* [WHAT THE TASK REQUIRES]:
Filter the records below, keeping only lines with the string "html".

* [INPUT DATA]:
:::::
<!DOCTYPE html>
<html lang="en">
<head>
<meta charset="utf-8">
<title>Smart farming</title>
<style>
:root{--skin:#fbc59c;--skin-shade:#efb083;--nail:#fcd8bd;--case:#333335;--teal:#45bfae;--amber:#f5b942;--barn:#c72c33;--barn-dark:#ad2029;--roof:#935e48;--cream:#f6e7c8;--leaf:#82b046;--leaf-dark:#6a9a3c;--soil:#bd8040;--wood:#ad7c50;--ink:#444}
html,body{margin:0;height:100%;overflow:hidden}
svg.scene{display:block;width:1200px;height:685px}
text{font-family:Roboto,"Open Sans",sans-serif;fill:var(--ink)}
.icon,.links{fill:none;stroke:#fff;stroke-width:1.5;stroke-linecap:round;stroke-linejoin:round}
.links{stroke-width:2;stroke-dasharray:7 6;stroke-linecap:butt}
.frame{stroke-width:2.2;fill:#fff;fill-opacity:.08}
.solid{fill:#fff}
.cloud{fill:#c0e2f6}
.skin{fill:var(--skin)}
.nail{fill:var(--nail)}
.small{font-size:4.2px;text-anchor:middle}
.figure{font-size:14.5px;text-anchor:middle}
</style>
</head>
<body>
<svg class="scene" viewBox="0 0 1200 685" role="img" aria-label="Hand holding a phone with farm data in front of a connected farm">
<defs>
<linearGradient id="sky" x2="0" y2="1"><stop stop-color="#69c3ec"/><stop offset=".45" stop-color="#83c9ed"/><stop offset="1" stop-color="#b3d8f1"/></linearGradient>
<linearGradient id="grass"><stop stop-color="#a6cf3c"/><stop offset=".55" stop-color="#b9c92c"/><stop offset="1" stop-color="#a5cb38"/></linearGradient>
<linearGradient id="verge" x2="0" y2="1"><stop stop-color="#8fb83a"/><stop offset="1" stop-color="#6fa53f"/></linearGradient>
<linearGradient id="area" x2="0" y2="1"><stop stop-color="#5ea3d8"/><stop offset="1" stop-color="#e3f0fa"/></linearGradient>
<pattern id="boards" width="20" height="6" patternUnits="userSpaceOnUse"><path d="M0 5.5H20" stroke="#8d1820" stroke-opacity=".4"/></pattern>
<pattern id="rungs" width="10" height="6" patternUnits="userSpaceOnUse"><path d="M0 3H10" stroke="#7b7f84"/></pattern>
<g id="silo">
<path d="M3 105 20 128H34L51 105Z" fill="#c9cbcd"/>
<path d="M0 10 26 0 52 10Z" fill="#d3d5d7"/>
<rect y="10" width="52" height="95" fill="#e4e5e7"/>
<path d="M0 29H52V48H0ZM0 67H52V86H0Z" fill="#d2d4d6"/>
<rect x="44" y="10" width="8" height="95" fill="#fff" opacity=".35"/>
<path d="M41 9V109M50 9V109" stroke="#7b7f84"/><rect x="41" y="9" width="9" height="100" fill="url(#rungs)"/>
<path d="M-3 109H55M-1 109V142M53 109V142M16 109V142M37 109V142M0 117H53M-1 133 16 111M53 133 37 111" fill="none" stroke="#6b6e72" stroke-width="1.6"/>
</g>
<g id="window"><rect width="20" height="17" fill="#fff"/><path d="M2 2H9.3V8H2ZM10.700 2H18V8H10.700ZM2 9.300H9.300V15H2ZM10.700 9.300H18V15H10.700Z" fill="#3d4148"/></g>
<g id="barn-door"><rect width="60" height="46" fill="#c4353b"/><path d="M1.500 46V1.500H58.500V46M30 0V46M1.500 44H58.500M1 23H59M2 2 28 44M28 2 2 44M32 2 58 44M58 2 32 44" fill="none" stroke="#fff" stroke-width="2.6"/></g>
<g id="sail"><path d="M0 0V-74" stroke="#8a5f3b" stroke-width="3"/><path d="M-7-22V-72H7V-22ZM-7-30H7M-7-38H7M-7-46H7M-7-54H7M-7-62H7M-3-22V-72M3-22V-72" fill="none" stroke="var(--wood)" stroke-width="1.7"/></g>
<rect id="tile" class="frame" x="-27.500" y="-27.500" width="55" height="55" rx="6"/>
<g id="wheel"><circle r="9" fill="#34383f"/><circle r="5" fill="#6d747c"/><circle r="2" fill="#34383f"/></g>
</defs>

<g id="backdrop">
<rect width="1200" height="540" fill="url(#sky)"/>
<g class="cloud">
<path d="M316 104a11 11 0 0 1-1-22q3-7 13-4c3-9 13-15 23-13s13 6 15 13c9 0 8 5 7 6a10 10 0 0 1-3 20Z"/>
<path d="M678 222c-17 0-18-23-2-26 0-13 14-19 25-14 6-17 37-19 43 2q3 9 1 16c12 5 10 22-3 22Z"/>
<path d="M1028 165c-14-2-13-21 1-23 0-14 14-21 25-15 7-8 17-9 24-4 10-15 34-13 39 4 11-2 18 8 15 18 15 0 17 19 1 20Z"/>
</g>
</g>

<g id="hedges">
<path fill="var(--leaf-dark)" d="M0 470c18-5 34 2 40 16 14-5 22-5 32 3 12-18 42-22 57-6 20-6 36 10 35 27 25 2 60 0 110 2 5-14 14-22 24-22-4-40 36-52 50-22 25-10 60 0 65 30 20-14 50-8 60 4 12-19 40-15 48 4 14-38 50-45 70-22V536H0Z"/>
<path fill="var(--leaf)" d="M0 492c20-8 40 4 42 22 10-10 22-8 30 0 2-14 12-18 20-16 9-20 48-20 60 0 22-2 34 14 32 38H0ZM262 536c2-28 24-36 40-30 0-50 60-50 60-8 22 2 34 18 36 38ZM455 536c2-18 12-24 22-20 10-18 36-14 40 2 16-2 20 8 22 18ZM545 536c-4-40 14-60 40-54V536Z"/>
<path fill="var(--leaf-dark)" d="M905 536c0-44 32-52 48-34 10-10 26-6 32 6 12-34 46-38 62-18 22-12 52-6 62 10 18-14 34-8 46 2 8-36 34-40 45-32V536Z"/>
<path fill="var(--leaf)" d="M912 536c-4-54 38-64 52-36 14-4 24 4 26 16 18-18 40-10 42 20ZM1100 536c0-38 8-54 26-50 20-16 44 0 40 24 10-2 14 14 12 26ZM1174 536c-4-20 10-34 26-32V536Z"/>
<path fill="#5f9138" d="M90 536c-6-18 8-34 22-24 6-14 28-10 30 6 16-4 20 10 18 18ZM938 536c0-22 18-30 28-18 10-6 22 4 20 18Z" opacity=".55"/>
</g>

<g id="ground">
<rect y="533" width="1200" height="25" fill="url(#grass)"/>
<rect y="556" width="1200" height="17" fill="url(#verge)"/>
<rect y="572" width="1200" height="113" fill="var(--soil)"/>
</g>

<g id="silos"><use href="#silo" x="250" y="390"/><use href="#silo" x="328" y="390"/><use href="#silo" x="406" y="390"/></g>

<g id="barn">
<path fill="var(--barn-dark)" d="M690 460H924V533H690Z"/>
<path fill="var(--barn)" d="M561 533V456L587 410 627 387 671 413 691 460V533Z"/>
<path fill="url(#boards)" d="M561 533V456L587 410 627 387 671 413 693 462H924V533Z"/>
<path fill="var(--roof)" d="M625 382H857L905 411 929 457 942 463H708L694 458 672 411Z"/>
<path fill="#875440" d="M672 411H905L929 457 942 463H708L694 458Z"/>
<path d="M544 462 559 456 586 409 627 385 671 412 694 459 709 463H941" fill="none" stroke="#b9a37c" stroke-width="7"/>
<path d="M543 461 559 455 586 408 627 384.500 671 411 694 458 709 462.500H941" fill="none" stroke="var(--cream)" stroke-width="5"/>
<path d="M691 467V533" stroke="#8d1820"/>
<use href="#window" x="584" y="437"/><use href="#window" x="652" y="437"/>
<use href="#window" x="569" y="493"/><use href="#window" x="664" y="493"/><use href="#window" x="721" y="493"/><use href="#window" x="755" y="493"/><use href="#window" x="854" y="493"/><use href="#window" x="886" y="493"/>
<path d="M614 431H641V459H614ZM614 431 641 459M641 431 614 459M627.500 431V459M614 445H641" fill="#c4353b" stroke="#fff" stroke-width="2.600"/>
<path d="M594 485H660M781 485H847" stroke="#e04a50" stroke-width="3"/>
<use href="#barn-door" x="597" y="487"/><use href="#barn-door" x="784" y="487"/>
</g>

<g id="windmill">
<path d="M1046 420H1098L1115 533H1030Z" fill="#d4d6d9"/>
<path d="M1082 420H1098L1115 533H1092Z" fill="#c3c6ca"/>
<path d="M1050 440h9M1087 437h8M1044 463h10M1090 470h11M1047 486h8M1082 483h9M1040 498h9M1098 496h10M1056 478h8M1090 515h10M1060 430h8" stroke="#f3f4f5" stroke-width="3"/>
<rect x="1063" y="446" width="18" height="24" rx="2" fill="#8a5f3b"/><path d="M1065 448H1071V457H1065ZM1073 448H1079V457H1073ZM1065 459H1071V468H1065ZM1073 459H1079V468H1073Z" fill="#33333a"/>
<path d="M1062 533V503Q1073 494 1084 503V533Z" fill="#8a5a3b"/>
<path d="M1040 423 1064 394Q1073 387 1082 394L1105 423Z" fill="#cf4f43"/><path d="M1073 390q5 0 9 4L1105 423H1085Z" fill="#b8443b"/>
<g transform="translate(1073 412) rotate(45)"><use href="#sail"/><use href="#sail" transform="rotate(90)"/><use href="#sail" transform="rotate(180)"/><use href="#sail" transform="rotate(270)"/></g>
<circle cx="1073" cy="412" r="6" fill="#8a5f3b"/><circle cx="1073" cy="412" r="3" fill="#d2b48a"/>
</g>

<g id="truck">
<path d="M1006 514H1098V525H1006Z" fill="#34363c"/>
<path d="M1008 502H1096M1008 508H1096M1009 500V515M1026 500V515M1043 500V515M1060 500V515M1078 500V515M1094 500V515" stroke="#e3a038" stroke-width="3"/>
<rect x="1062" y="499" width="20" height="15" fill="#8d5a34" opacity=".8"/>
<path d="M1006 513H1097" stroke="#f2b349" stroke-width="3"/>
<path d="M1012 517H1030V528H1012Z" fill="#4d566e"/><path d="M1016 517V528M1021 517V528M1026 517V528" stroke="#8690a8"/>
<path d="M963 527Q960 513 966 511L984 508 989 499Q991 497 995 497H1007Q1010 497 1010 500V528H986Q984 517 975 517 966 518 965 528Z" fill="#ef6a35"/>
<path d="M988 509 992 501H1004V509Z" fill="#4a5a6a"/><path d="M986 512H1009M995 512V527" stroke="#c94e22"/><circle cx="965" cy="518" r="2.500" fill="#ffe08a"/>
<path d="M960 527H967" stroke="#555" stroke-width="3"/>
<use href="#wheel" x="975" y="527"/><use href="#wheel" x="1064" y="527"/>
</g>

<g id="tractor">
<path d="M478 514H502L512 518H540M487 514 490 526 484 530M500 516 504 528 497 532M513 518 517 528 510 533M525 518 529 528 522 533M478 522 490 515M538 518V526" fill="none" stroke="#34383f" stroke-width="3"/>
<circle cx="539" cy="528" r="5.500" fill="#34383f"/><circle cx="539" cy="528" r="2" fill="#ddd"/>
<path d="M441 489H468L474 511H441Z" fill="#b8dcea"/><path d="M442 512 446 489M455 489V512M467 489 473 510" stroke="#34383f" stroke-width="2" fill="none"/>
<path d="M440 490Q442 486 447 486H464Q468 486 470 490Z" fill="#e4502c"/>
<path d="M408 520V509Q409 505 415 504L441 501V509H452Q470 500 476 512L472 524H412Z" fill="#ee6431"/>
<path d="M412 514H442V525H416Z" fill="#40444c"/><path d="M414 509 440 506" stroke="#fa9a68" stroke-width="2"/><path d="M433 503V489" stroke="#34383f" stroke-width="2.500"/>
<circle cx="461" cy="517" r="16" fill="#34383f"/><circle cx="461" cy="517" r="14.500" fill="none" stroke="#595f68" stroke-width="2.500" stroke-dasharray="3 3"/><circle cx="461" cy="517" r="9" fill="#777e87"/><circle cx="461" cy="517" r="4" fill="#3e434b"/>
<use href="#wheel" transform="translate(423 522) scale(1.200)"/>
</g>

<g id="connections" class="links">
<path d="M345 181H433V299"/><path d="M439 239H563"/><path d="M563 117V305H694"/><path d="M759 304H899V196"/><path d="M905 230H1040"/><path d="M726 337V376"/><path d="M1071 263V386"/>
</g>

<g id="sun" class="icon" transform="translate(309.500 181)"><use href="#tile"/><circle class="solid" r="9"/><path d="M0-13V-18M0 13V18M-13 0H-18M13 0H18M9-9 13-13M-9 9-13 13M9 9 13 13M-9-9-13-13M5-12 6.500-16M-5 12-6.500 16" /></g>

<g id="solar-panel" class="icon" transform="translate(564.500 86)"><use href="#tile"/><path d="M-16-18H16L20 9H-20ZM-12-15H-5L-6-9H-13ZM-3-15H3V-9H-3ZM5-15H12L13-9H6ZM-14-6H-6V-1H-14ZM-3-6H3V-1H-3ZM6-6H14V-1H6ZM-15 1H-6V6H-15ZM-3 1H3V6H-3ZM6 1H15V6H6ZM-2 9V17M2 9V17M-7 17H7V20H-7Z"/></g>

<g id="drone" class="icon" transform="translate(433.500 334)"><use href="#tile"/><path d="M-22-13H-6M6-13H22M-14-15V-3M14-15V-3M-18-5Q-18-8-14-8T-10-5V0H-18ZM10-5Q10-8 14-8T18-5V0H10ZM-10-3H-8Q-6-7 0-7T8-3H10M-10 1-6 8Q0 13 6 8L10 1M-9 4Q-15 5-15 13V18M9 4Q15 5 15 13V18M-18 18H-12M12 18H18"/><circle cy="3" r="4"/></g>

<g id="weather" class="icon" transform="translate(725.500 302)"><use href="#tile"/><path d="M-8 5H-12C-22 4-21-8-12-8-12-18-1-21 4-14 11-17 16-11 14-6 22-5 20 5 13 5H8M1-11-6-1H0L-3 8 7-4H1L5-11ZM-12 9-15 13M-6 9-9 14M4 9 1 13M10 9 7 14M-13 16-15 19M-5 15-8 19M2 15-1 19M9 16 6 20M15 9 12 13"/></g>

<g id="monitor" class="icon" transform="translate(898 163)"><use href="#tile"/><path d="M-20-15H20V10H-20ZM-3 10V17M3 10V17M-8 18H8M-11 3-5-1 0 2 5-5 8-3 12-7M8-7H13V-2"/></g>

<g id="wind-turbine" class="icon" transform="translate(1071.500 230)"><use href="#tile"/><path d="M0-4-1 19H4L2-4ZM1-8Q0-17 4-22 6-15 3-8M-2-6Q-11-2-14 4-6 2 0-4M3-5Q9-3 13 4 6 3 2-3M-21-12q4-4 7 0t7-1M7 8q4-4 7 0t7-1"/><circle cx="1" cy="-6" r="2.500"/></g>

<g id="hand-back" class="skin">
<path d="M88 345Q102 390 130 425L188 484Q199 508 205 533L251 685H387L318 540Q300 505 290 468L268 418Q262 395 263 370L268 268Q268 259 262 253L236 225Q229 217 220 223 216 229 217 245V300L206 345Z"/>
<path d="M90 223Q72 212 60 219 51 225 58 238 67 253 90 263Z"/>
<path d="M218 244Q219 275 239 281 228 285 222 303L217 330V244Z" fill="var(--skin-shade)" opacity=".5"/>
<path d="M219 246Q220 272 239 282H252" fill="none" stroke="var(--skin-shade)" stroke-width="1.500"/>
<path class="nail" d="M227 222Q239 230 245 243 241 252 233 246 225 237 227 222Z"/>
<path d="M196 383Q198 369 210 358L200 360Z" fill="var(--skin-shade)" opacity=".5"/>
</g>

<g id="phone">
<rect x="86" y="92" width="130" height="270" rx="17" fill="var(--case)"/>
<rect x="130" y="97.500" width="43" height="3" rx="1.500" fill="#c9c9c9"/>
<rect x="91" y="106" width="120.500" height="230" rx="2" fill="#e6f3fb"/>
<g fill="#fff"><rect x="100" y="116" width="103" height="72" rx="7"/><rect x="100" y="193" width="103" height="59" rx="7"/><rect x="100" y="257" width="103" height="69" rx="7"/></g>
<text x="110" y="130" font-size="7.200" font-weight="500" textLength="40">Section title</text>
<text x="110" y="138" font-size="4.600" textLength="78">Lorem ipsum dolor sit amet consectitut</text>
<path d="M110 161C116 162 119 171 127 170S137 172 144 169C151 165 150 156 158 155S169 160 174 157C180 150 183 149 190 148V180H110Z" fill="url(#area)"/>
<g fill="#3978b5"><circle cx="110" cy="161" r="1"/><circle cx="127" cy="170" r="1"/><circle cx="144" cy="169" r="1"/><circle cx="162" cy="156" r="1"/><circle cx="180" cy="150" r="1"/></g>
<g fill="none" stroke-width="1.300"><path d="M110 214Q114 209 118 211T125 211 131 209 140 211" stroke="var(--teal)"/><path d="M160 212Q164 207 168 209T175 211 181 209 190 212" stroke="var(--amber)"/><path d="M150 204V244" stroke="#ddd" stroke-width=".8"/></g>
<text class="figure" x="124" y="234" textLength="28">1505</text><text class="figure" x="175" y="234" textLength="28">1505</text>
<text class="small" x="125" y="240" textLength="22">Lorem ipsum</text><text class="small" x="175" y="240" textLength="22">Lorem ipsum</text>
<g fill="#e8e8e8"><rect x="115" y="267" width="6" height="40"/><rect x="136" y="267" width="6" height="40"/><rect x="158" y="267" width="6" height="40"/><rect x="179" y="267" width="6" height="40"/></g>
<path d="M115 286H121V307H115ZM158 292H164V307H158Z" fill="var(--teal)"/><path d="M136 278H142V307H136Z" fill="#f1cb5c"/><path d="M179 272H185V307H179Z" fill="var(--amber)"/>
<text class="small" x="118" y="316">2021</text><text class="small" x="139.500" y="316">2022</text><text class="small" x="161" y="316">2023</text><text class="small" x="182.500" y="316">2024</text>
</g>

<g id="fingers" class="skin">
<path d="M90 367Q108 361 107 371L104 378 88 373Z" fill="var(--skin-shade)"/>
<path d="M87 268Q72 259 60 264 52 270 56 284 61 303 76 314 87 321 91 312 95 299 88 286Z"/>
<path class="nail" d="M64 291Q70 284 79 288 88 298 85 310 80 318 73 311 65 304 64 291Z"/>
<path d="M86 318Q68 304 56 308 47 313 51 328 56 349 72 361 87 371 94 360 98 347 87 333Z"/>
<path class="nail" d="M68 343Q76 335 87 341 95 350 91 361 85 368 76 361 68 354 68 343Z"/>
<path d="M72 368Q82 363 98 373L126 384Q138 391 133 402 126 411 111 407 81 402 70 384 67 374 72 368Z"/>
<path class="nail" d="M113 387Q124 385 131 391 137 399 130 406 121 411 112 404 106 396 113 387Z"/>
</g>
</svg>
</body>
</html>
:::::
* [RESULT]:
<!DOCTYPE html>
<html lang="en">
html,body{margin:0;height:100%;overflow:hidden}
</html>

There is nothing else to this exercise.